_Problem description_
Please copy out every line in the records below that includes the word "pitch".
(Data for review Opens)
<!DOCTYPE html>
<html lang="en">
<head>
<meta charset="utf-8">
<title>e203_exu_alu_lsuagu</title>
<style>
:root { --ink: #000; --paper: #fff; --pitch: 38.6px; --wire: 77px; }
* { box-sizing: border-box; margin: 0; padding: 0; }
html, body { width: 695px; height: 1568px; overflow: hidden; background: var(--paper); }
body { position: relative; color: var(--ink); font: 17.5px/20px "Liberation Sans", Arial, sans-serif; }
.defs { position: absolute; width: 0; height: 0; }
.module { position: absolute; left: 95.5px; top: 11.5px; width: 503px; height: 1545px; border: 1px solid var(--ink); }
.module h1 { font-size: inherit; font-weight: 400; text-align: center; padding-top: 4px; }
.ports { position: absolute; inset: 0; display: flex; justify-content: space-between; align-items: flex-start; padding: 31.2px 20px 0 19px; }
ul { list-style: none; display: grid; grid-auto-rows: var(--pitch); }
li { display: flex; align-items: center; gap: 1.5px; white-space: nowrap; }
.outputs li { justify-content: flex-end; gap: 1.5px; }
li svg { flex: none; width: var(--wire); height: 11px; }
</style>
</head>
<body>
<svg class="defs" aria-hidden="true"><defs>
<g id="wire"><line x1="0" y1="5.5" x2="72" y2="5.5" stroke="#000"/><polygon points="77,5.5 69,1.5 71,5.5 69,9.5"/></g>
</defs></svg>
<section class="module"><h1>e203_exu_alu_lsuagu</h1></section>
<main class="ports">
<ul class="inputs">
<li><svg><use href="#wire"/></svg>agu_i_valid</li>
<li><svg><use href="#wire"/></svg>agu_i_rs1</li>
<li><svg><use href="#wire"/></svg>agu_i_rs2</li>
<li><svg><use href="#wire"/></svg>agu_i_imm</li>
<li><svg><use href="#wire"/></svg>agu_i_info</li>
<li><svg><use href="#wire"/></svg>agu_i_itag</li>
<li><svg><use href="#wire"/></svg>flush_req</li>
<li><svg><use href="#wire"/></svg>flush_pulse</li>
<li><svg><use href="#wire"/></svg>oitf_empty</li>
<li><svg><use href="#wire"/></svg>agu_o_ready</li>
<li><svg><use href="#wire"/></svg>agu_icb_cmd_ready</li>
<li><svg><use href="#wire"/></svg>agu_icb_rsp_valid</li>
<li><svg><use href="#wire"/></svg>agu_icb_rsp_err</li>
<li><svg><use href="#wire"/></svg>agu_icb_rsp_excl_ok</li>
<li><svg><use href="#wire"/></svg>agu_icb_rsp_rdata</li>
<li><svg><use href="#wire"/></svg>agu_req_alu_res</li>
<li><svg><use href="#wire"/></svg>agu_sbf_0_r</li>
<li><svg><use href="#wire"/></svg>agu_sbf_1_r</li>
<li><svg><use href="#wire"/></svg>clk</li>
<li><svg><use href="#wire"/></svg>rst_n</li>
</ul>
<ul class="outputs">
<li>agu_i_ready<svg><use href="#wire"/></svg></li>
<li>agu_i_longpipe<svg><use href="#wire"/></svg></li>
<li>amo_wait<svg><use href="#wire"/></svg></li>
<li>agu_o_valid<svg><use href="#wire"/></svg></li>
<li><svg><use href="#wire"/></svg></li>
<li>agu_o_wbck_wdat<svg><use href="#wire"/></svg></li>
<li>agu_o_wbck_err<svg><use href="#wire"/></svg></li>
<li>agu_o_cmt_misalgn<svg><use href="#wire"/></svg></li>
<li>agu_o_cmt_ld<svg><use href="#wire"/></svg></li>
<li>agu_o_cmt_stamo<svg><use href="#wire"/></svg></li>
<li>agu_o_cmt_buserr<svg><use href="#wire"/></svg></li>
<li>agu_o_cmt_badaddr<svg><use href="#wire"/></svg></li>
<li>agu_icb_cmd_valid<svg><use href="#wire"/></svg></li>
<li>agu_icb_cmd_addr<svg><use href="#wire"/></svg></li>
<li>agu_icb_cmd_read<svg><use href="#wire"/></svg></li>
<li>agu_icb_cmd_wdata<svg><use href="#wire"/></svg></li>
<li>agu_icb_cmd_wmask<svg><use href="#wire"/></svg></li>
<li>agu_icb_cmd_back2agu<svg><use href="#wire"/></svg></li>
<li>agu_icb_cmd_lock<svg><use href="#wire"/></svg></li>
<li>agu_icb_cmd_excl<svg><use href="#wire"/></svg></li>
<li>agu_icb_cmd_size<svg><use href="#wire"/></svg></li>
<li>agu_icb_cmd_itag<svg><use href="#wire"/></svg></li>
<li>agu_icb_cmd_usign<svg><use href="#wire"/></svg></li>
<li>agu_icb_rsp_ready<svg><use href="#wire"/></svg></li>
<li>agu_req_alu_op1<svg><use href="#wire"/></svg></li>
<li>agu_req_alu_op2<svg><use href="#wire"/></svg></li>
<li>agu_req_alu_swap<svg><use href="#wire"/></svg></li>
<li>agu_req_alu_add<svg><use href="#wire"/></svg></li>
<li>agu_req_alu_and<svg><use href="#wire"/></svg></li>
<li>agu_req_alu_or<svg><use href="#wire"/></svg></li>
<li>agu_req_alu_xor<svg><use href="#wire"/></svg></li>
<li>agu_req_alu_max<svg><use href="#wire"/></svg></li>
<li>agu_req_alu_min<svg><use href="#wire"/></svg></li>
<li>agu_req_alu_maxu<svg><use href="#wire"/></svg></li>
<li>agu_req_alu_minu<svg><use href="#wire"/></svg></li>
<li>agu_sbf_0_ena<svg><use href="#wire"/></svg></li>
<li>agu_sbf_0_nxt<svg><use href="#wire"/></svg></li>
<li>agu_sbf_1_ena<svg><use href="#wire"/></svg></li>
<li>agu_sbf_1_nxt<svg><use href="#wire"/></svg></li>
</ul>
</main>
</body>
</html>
(Data for review Closes)
_Solution to the exercise_
:root { --ink: #000; --paper: #fff; --pitch: 38.6px; --wire: 77px; }
ul { list-style: none; display: grid; grid-auto-rows: var(--pitch); }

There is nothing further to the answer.